* **What to work on**: Output the data unchanged and complete, minus the images.
[Opening Material to process section]
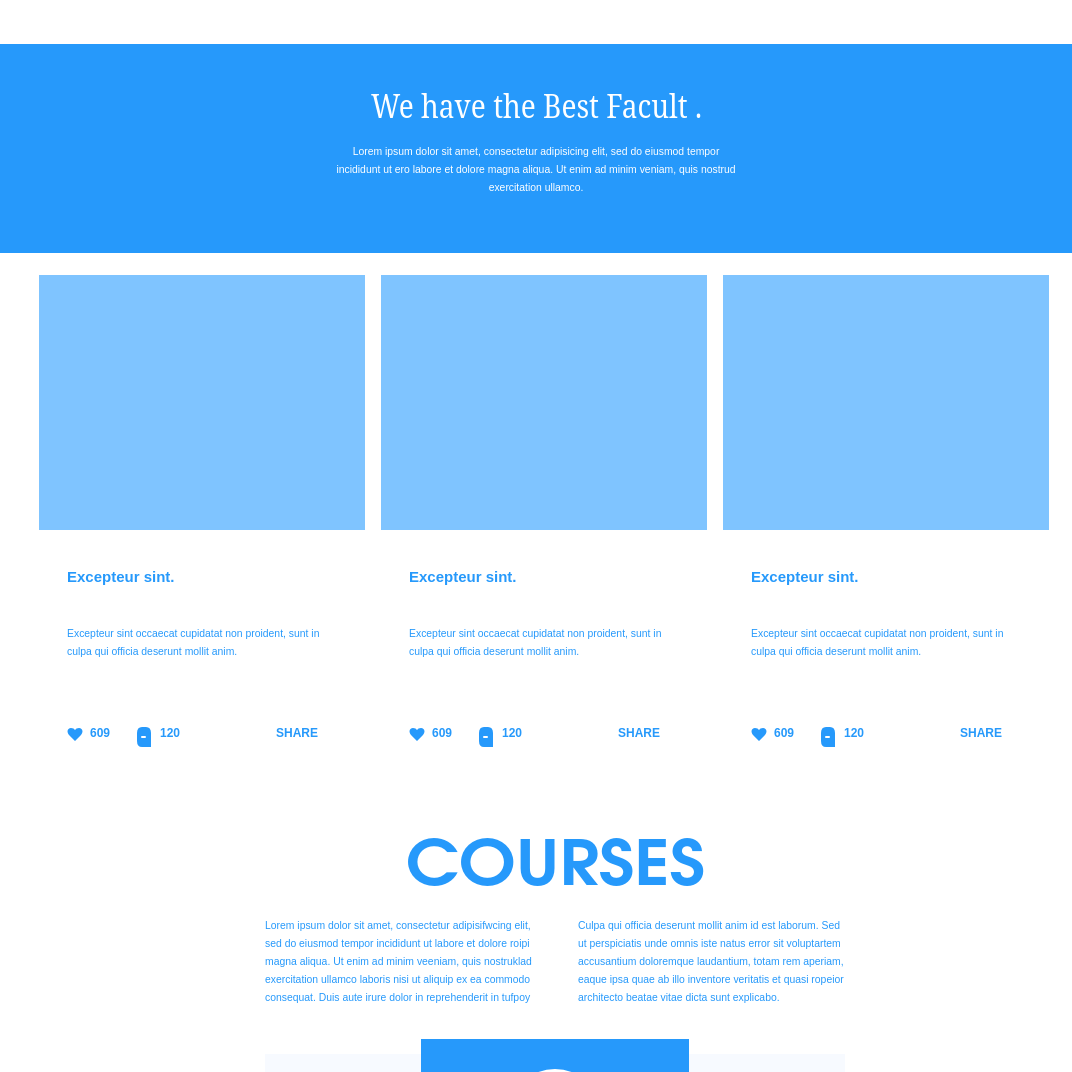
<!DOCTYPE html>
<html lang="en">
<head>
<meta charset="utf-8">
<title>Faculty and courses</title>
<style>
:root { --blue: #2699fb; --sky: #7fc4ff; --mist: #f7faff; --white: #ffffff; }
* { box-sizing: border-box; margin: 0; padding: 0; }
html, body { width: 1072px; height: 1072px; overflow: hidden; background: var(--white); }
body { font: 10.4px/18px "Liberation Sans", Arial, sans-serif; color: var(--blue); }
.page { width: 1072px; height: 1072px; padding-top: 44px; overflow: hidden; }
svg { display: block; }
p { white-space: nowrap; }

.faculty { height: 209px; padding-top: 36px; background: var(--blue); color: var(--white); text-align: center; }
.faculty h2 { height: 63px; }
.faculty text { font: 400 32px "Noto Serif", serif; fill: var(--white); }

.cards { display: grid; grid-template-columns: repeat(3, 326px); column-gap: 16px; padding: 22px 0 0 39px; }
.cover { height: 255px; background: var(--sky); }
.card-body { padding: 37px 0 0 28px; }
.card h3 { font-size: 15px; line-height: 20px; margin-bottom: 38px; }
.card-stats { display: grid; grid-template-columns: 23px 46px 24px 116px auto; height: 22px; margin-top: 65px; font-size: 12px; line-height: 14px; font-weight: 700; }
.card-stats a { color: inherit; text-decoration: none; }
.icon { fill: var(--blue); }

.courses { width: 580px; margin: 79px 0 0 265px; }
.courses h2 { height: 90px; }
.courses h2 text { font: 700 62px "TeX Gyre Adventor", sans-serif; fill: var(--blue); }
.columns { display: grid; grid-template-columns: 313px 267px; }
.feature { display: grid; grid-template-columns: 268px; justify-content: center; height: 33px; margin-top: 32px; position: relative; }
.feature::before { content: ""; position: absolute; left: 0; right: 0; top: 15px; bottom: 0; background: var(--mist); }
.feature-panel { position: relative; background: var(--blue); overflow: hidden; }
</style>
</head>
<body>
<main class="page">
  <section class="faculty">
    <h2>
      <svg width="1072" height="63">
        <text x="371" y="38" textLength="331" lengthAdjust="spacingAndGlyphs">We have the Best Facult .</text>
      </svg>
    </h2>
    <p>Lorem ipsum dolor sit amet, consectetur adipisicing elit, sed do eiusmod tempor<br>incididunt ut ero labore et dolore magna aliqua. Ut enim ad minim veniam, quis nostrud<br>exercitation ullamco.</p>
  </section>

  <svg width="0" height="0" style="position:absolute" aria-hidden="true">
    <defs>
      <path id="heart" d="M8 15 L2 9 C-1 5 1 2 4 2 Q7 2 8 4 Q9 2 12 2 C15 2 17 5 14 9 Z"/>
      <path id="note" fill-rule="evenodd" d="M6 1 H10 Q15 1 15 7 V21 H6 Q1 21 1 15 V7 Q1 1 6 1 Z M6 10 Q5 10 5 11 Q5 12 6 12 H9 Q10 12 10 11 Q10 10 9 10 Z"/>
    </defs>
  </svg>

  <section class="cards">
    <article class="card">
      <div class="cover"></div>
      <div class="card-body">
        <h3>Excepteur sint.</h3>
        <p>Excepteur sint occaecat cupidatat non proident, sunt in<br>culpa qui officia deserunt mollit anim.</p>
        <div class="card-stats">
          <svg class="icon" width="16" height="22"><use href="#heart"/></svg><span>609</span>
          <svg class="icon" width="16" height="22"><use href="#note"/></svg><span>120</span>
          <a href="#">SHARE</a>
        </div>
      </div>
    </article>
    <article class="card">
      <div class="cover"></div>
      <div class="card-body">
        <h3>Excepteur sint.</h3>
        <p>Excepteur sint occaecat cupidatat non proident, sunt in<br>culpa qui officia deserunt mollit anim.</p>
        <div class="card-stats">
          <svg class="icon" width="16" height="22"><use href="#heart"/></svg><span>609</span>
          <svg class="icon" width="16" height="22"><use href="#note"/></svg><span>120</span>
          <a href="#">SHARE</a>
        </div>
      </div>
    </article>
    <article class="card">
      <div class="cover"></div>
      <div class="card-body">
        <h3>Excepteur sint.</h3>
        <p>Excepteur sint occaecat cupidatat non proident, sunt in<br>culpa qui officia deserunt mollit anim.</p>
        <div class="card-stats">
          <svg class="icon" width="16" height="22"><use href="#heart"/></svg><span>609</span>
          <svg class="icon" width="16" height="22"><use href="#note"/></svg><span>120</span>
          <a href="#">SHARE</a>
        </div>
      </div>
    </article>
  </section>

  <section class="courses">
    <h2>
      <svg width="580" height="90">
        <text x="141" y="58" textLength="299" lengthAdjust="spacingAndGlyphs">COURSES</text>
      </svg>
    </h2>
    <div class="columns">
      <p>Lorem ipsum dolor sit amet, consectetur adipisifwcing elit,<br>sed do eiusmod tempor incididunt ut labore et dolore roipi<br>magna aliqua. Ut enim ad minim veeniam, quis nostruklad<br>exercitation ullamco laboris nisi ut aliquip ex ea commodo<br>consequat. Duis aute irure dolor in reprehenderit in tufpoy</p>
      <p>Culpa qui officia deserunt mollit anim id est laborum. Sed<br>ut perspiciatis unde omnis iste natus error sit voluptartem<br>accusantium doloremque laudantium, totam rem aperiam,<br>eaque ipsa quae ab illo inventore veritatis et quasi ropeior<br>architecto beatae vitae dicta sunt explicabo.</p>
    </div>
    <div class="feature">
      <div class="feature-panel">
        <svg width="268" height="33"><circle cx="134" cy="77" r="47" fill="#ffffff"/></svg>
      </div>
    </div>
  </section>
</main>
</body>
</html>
[Closing Material to process section]
* **Your solution**:
<!DOCTYPE html>
<html lang="en">
<head>
<meta charset="utf-8">
<title>Faculty and courses</title>
<style>
:root { --blue: #2699fb; --sky: #7fc4ff; --mist: #f7faff; --white: #ffffff; }
* { box-sizing: border-box; margin: 0; padding: 0; }
html, body { width: 1072px; height: 1072px; overflow: hidden; background: var(--white); }
body { font: 10.4px/18px "Liberation Sans", Arial, sans-serif; color: var(--blue); }
.page { width: 1072px; height: 1072px; padding-top: 44px; overflow: hidden; }
svg { display: block; }
p { white-space: nowrap; }

.faculty { height: 209px; padding-top: 36px; background: var(--blue); color: var(--white); text-align: center; }
.faculty h2 { height: 63px; }
.faculty text { font: 400 32px "Noto Serif", serif; fill: var(--white); }

.cards { display: grid; grid-template-columns: repeat(3, 326px); column-gap: 16px; padding: 22px 0 0 39px; }
.cover { height: 255px; background: var(--sky); }
.card-body { padding: 37px 0 0 28px; }
.card h3 { font-size: 15px; line-height: 20px; margin-bottom: 38px; }
.card-stats { display: grid; grid-template-columns: 23px 46px 24px 116px auto; height: 22px; margin-top: 65px; font-size: 12px; line-height: 14px; font-weight: 700; }
.card-stats a { color: inherit; text-decoration: none; }
.icon { fill: var(--blue); }

.courses { width: 580px; margin: 79px 0 0 265px; }
.courses h2 { height: 90px; }
.courses h2 text { font: 700 62px "TeX Gyre Adventor", sans-serif; fill: var(--blue); }
.columns { display: grid; grid-template-columns: 313px 267px; }
.feature { display: grid; grid-template-columns: 268px; justify-content: center; height: 33px; margin-top: 32px; position: relative; }
.feature::before { content: ""; position: absolute; left: 0; right: 0; top: 15px; bottom: 0; background: var(--mist); }
.feature-panel { position: relative; background: var(--blue); overflow: hidden; }
</style>
</head>
<body>
<main class="page">
  <section class="faculty">
    <h2>
      <svg width="1072" height="63">
        <text x="371" y="38" textLength="331" lengthAdjust="spacingAndGlyphs">We have the Best Facult .</text>
      </svg>
    </h2>
    <p>Lorem ipsum dolor sit amet, consectetur adipisicing elit, sed do eiusmod tempor<br>incididunt ut ero labore et dolore magna aliqua. Ut enim ad minim veniam, quis nostrud<br>exercitation ullamco.</p>
  </section>

  <svg width="0" height="0" style="position:absolute" aria-hidden="true">
    <defs>
      <path id="heart" d="M8 15 L2 9 C-1 5 1 2 4 2 Q7 2 8 4 Q9 2 12 2 C15 2 17 5 14 9 Z"/>
      <path id="note" fill-rule="evenodd" d="M6 1 H10 Q15 1 15 7 V21 H6 Q1 21 1 15 V7 Q1 1 6 1 Z M6 10 Q5 10 5 11 Q5 12 6 12 H9 Q10 12 10 11 Q10 10 9 10 Z"/>
    </defs>
  </svg>

  <section class="cards">
    <article class="card">
      <div class="cover"></div>
      <div class="card-body">
        <h3>Excepteur sint.</h3>
        <p>Excepteur sint occaecat cupidatat non proident, sunt in<br>culpa qui officia deserunt mollit anim.</p>
        <div class="card-stats">
          <svg class="icon" width="16" height="22"><use href="#heart"/></svg><span>609</span>
          <svg class="icon" width="16" height="22"><use href="#note"/></svg><span>120</span>
          <a href="#">SHARE</a>
        </div>
      </div>
    </article>
    <article class="card">
      <div class="cover"></div>
      <div class="card-body">
        <h3>Excepteur sint.</h3>
        <p>Excepteur sint occaecat cupidatat non proident, sunt in<br>culpa qui officia deserunt mollit anim.</p>
        <div class="card-stats">
          <svg class="icon" width="16" height="22"><use href="#heart"/></svg><span>609</span>
          <svg class="icon" width="16" height="22"><use href="#note"/></svg><span>120</span>
          <a href="#">SHARE</a>
        </div>
      </div>
    </article>
    <article class="card">
      <div class="cover"></div>
      <div class="card-body">
        <h3>Excepteur sint.</h3>
        <p>Excepteur sint occaecat cupidatat non proident, sunt in<br>culpa qui officia deserunt mollit anim.</p>
        <div class="card-stats">
          <svg class="icon" width="16" height="22"><use href="#heart"/></svg><span>609</span>
          <svg class="icon" width="16" height="22"><use href="#note"/></svg><span>120</span>
          <a href="#">SHARE</a>
        </div>
      </div>
    </article>
  </section>

  <section class="courses">
    <h2>
      <svg width="580" height="90">
        <text x="141" y="58" textLength="299" lengthAdjust="spacingAndGlyphs">COURSES</text>
      </svg>
    </h2>
    <div class="columns">
      <p>Lorem ipsum dolor sit amet, consectetur adipisifwcing elit,<br>sed do eiusmod tempor incididunt ut labore et dolore roipi<br>magna aliqua. Ut enim ad minim veeniam, quis nostruklad<br>exercitation ullamco laboris nisi ut aliquip ex ea commodo<br>consequat. Duis aute irure dolor in reprehenderit in tufpoy</p>
      <p>Culpa qui officia deserunt mollit anim id est laborum. Sed<br>ut perspiciatis unde omnis iste natus error sit voluptartem<br>accusantium doloremque laudantium, totam rem aperiam,<br>eaque ipsa quae ab illo inventore veritatis et quasi ropeior<br>architecto beatae vitae dicta sunt explicabo.</p>
    </div>
    <div class="feature">
      <div class="feature-panel">
        <svg width="268" height="33"><circle cx="134" cy="77" r="47" fill="#ffffff"/></svg>
      </div>
    </div>
  </section>
</main>
</body>
</html>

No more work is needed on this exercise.